Action item: For this exercise, please find the lines in the entries that include the word "color" and copy them.

Data under study:

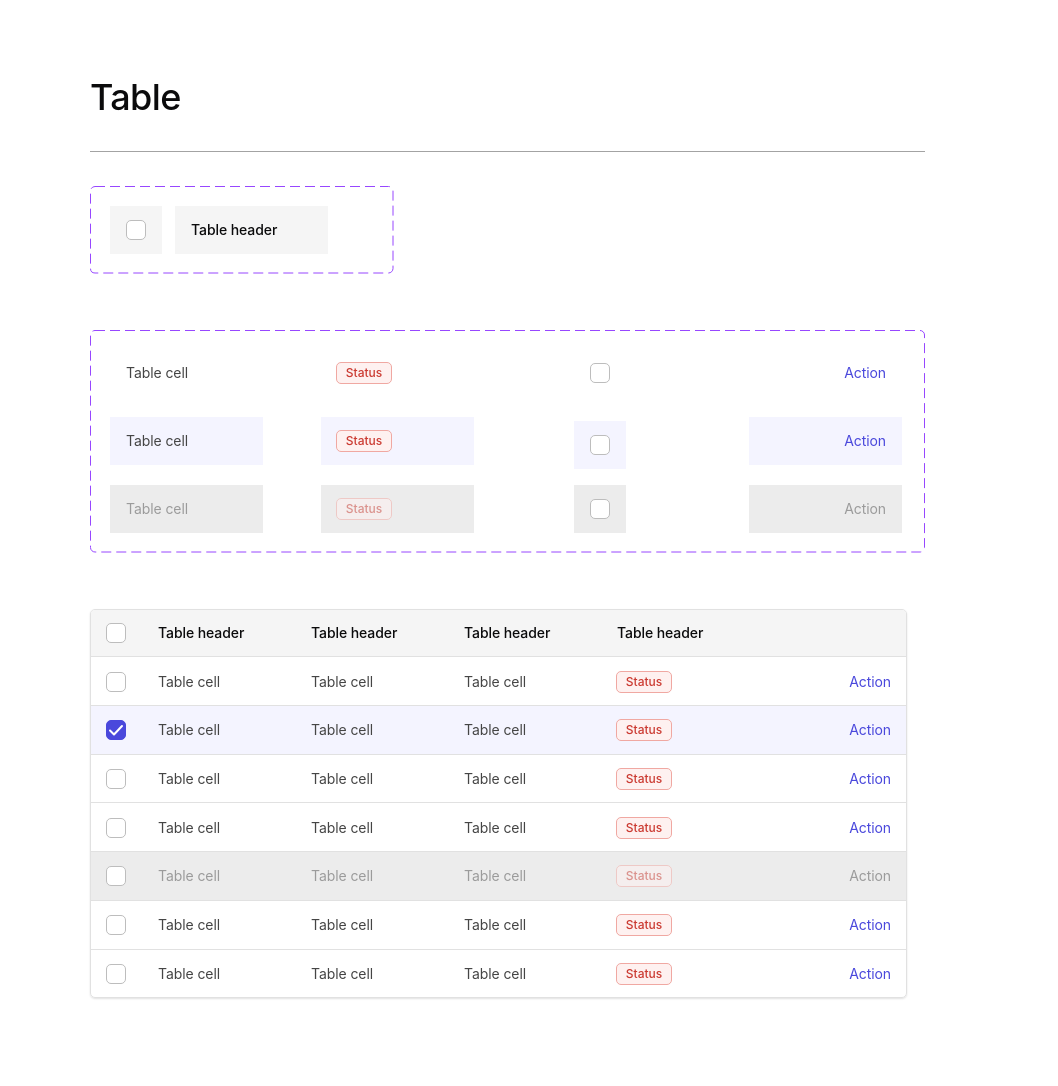
<!DOCTYPE html>
<html lang="en">
<head>
<meta charset="utf-8">
<title>Table</title>
<style>
:root {
  --ink: #0b0b0c;
  --text: #454545;
  --muted: #9b9b9b;
  --rule: #a3a3a3;
  --line: #e1e1e1;
  --head: #f5f5f5;
  --selected: #f4f4ff;
  --disabled: #ececec;
  --accent: #4a48dc;
  --frame: #9747ff;
  --box-line: #bdbdbd;
  --status: #cb3a31;
  --status-bg: #fef1f0;
  --status-line: #f0a8a2;
}
* { box-sizing: border-box; margin: 0; padding: 0; }
body {
  width: 1058px; height: 1086px; overflow: hidden;
  padding: 0 0 0 90px;
  background: #fff; color: var(--text);
  font: 400 14px/20px Inter, sans-serif;
  letter-spacing: -0.084px;
}
h1 {
  width: 835px; height: 152px; padding-top: 75px;
  border-bottom: 1px solid var(--rule);
  color: var(--ink); font-size: 36px; font-weight: 500; line-height: 44px; letter-spacing: -0.6px;
}
.frame { position: relative; }
.frame-outline { position: absolute; left: 0; top: 0; }
.frame-outline rect { fill: none; stroke: var(--frame); stroke-dasharray: 10 5; }
.header-parts { display: flex; gap: 13px; width: 304px; height: 88px; margin-top: 34px; padding: 20px; }
.cell-parts {
  display: grid; grid-template-columns: 211px 253px 175px 153px; grid-template-rows: repeat(3, 48px); row-gap: 19.7px;
  width: 835px; height: 223px; margin-top: 56px; padding: 19.7px 20px;
}
.part { display: flex; align-items: center; width: 153px; height: 47.6px; padding: 0 16px; }
.part.status-part { padding-left: 15px; }
.part.check-part { width: 52px; }
.part.action-part { justify-content: flex-end; }
.part.offset { margin-top: 4px; }
.head { background: var(--head); }
.selected { background: var(--selected); }
.disabled { background: var(--disabled); color: var(--muted); }
.heading, th { color: var(--ink); font-weight: 500; text-align: left; }
.checkbox {
  display: block; flex: none; width: 20px; height: 20px;
  border: 1px solid var(--box-line); border-radius: 5px; background: #fff;
}
.checkbox.checked { border-color: var(--accent); background: var(--accent); }
.checkbox svg { display: block; width: 18px; height: 18px; fill: none; stroke: #fff; stroke-width: 2; stroke-linecap: round; stroke-linejoin: round; }
.status {
  display: block; width: 56px; height: 22px;
  border: 1px solid var(--status-line); border-radius: 5px; background: var(--status-bg);
  color: var(--status); font-size: 12px; font-weight: 500; line-height: 20px; letter-spacing: 0; text-align: center;
}
.disabled .status { opacity: .5; }
.action { color: var(--accent); text-decoration: none; }
.disabled .action { color: var(--muted); }
.data-table {
  display: block; width: 817px; height: 389px; margin-top: 56px; overflow: hidden;
  border: 1px solid var(--line); border-radius: 5px;
  box-shadow: 0 1px 2px rgba(0, 0, 0, .12);
}
.data-table thead, .data-table tbody { display: block; }
.data-table tr {
  display: grid; grid-template-columns: 52px 153px 153px 152px 1fr; align-items: center;
  height: 48.7px; padding: 1px 15px 0; border-top: 1px solid var(--line);
}
.data-table thead tr { height: 46.4px; padding-top: 0; border-top: 0; }
.data-table th:last-child { padding-left: 1px; }
.data-table .status-action { display: flex; align-items: center; justify-content: space-between; }
</style>
</head>
<body>
<h1>Table</h1>

<section class="frame header-parts">
  <svg class="frame-outline" width="304" height="88" aria-hidden="true"><rect x="0.5" y="0.5" width="302.5" height="86.5" rx="4.5"/></svg>
  <div class="part check-part head"><span class="checkbox"></span></div>
  <div class="part head heading">Table header</div>
</section>

<section class="frame cell-parts">
  <svg class="frame-outline" width="835" height="223" aria-hidden="true"><rect x="0.5" y="0.5" width="834" height="221.5" rx="4.5"/></svg>
  <div class="part">Table cell</div>
  <div class="part status-part"><span class="status">Status</span></div>
  <div class="part check-part"><span class="checkbox"></span></div>
  <div class="part action-part"><a class="action" href="#">Action</a></div>

  <div class="part selected">Table cell</div>
  <div class="part status-part selected"><span class="status">Status</span></div>
  <div class="part check-part selected offset"><span class="checkbox"></span></div>
  <div class="part action-part selected"><a class="action" href="#">Action</a></div>

  <div class="part disabled">Table cell</div>
  <div class="part status-part disabled"><span class="status">Status</span></div>
  <div class="part check-part disabled"><span class="checkbox"></span></div>
  <div class="part action-part disabled"><a class="action" href="#">Action</a></div>
</section>

<table class="data-table">
  <thead>
    <tr class="head"><td><span class="checkbox"></span></td><th>Table header</th><th>Table header</th><th>Table header</th><th>Table header</th></tr>
  </thead>
  <tbody>
    <tr><td><span class="checkbox"></span></td><td>Table cell</td><td>Table cell</td><td>Table cell</td><td class="status-action"><span class="status">Status</span><a class="action" href="#">Action</a></td></tr>
    <tr class="selected"><td><span class="checkbox checked"><svg viewBox="0 0 18 18" aria-hidden="true"><path d="M3 9.5 7 13.5 15 5"/></svg></span></td><td>Table cell</td><td>Table cell</td><td>Table cell</td><td class="status-action"><span class="status">Status</span><a class="action" href="#">Action</a></td></tr>
    <tr><td><span class="checkbox"></span></td><td>Table cell</td><td>Table cell</td><td>Table cell</td><td class="status-action"><span class="status">Status</span><a class="action" href="#">Action</a></td></tr>
    <tr><td><span class="checkbox"></span></td><td>Table cell</td><td>Table cell</td><td>Table cell</td><td class="status-action"><span class="status">Status</span><a class="action" href="#">Action</a></td></tr>
    <tr class="disabled"><td><span class="checkbox"></span></td><td>Table cell</td><td>Table cell</td><td>Table cell</td><td class="status-action"><span class="status">Status</span><a class="action" href="#">Action</a></td></tr>
    <tr><td><span class="checkbox"></span></td><td>Table cell</td><td>Table cell</td><td>Table cell</td><td class="status-action"><span class="status">Status</span><a class="action" href="#">Action</a></td></tr>
    <tr><td><span class="checkbox"></span></td><td>Table cell</td><td>Table cell</td><td>Table cell</td><td class="status-action"><span class="status">Status</span><a class="action" href="#">Action</a></td></tr>
  </tbody>
</table>
</body>
</html>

Answer area:
  background: #fff; color: var(--text);
  color: var(--ink); font-size: 36px; font-weight: 500; line-height: 44px; letter-spacing: -0.6px;
.disabled { background: var(--disabled); color: var(--muted); }
.heading, th { color: var(--ink); font-weight: 500; text-align: left; }
.checkbox.checked { border-color: var(--accent); background: var(--accent); }
  color: var(--status); font-size: 12px; font-weight: 500; line-height: 20px; letter-spacing: 0; text-align: center;
.action { color: var(--accent); text-decoration: none; }
.disabled .action { color: var(--muted); }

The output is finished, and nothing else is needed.